4. People learn best with stories.

If you bore adults in a classroom, it’s amazing how fast etiquette goes out the window and cell phones come out of pockets. Paul Smith wrote an awesome book called Lead with a Story. His book is more about stories and their use in sales, but I believe that there are a lot of areas of crossover. People often disregard sales and negotiation skills, but if you’re conducting a presentation you want it to be interesting so as to captivate their attention and then transfer your knowledge. This is best done with a mix of hot and cold cognitions, with one example being where I’d start telling a great story and right before the climax send everyone on a break – it’s amazing how everyone comes back on time!

5. They can read, too.

PowerPoint Presentation. Everyone has strong opinions about PowerPoint. Mine? I love it. It guides the presentation. It gives everyone something to look at other than staring into my eyes as I scan the room. But PowerPoint doesn’t actually present – that’s my job. When I use a PowerPoint presentation, I will occasionally reference it, maybe point to a word or two on there, and maybe even look at it on occasion. I have never met anyone who appreciates having slides read to them, verbatim, by a presenter.

6. The most powerful communication is powerless.

Adam Grant wrote about powerless communication in his book Give and Take, but it turns out I had been doing it unintentionally for years. I often found myself surrounded by people with vastly more experience and a far greater depth of subject matter expertise. By approaching topics in a deferential manner and often soliciting examples from their experience, I was almost always able to maintain an environment conducive to learning.

7. Anyone can have the knowledge, you need to be able to convey it.

Noone cares how many books you have read or how many articles you have written. I stopped being impressed with big words when I realized that most people using them had a word calendar on their desk or a thesaurus close by. Can you take the thoughts in your mind, put them into words, turn those words into sentences, speak them aloud and have them interpreted by someone else, as you had originally intended? Did you successfully convey a thought? Often this means breaking down a topic to a sometimes gross oversimplification. That’s okay though! Being understandable makes you more important than verbosity could.

8. You should not teach to the smartest person in the room, you should teach to the most inexperienced.

How perfect a presentation is when everyone comes in already possessing a depth of knowledge on every topic that we’ll be discussing. This, of course, would never happen. Typically there are multiple levels of knowledge in the room, and while it is tempting to teach to the highest skill level, you run the risk of losing the lowest. This is why I swear by deliberate reductionism. People would swear I’m obsessed with Mashed Potatoes.

The planned work is contained within the lowest level of WBS components, which are called work packages. A work package can be used to group the acitivites where work is scheduled and estimated, monitored, and controlled. In the context of the WBS, work refers to work products or deliverables that are the result of activity and not to the activity itself.

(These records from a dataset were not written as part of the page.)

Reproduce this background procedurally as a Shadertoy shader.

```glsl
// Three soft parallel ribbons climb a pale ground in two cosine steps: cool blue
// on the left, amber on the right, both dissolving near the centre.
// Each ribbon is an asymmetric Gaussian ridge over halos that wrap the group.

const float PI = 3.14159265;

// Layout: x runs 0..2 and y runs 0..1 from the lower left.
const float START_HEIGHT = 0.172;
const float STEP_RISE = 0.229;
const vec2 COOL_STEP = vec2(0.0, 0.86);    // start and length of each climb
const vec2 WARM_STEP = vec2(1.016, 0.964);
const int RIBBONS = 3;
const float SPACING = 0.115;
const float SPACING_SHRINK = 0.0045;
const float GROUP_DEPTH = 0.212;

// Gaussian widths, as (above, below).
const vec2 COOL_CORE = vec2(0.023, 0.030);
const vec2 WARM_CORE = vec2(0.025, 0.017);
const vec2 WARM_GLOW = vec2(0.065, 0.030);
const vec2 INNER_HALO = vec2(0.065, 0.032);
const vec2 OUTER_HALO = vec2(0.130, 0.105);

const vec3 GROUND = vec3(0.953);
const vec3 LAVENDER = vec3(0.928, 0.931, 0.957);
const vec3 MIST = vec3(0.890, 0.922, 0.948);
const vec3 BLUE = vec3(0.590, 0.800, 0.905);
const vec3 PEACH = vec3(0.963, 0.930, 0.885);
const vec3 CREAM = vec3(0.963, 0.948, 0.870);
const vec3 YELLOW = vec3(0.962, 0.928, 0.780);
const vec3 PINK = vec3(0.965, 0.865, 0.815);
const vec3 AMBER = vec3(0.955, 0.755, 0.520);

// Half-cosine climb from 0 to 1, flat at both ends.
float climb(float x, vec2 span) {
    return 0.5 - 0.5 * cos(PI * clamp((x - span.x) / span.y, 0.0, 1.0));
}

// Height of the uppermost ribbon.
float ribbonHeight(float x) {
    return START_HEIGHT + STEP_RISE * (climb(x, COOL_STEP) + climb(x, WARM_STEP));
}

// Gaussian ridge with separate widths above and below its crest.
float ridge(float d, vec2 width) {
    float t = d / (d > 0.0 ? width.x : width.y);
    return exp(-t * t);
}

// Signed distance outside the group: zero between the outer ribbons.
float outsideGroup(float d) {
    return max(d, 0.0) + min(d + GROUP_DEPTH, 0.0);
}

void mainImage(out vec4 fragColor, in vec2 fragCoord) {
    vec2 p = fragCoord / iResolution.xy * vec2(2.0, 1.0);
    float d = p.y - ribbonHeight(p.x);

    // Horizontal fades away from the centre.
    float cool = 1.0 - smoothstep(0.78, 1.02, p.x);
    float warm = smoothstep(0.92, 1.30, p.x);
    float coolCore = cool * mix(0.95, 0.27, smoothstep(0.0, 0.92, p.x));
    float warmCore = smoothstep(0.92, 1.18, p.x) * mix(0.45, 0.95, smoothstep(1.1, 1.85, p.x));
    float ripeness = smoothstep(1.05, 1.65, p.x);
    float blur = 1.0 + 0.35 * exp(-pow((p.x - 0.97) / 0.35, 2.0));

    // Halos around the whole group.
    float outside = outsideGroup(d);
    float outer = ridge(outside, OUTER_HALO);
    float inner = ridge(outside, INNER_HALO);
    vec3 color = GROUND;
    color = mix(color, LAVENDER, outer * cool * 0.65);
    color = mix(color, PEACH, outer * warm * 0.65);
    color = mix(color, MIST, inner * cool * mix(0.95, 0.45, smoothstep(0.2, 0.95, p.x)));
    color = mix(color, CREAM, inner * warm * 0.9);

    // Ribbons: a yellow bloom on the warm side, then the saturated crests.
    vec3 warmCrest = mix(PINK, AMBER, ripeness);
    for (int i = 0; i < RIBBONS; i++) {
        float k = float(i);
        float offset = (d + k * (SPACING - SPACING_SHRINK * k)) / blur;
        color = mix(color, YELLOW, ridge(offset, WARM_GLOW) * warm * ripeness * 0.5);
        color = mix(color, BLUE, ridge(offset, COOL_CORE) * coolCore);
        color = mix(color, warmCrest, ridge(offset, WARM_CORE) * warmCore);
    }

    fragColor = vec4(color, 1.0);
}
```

This definition is from the PMBOK® Guide, 5th Edition. This is a great definition if you already know what the WBS and work packages are and how we arrive at them. When I discuss these concepts with someone who has never seen them before, I ask them to picture a nice Thanksgiving dinner and start categorizing the food on the table. We may have ‘meat’, ‘vegetables’, ‘appetizers’, ‘desserts’, ‘sides’, etc.. Under the category for ‘vegetables’, we may put ‘mashed potatoes’, ‘candied yams’, ‘green bean casserole’, etc.. But then, I ask, let’s look at the mashed potatoes. Can we further subdivide this dish into anything else and still have a ‘thing’ that we eat, without getting into the activities or ingredients needed to create them? No.

When you hit mashed potatoes, you’re at the bottom of your WBS.

Karl Cheney
Castlebar Solutions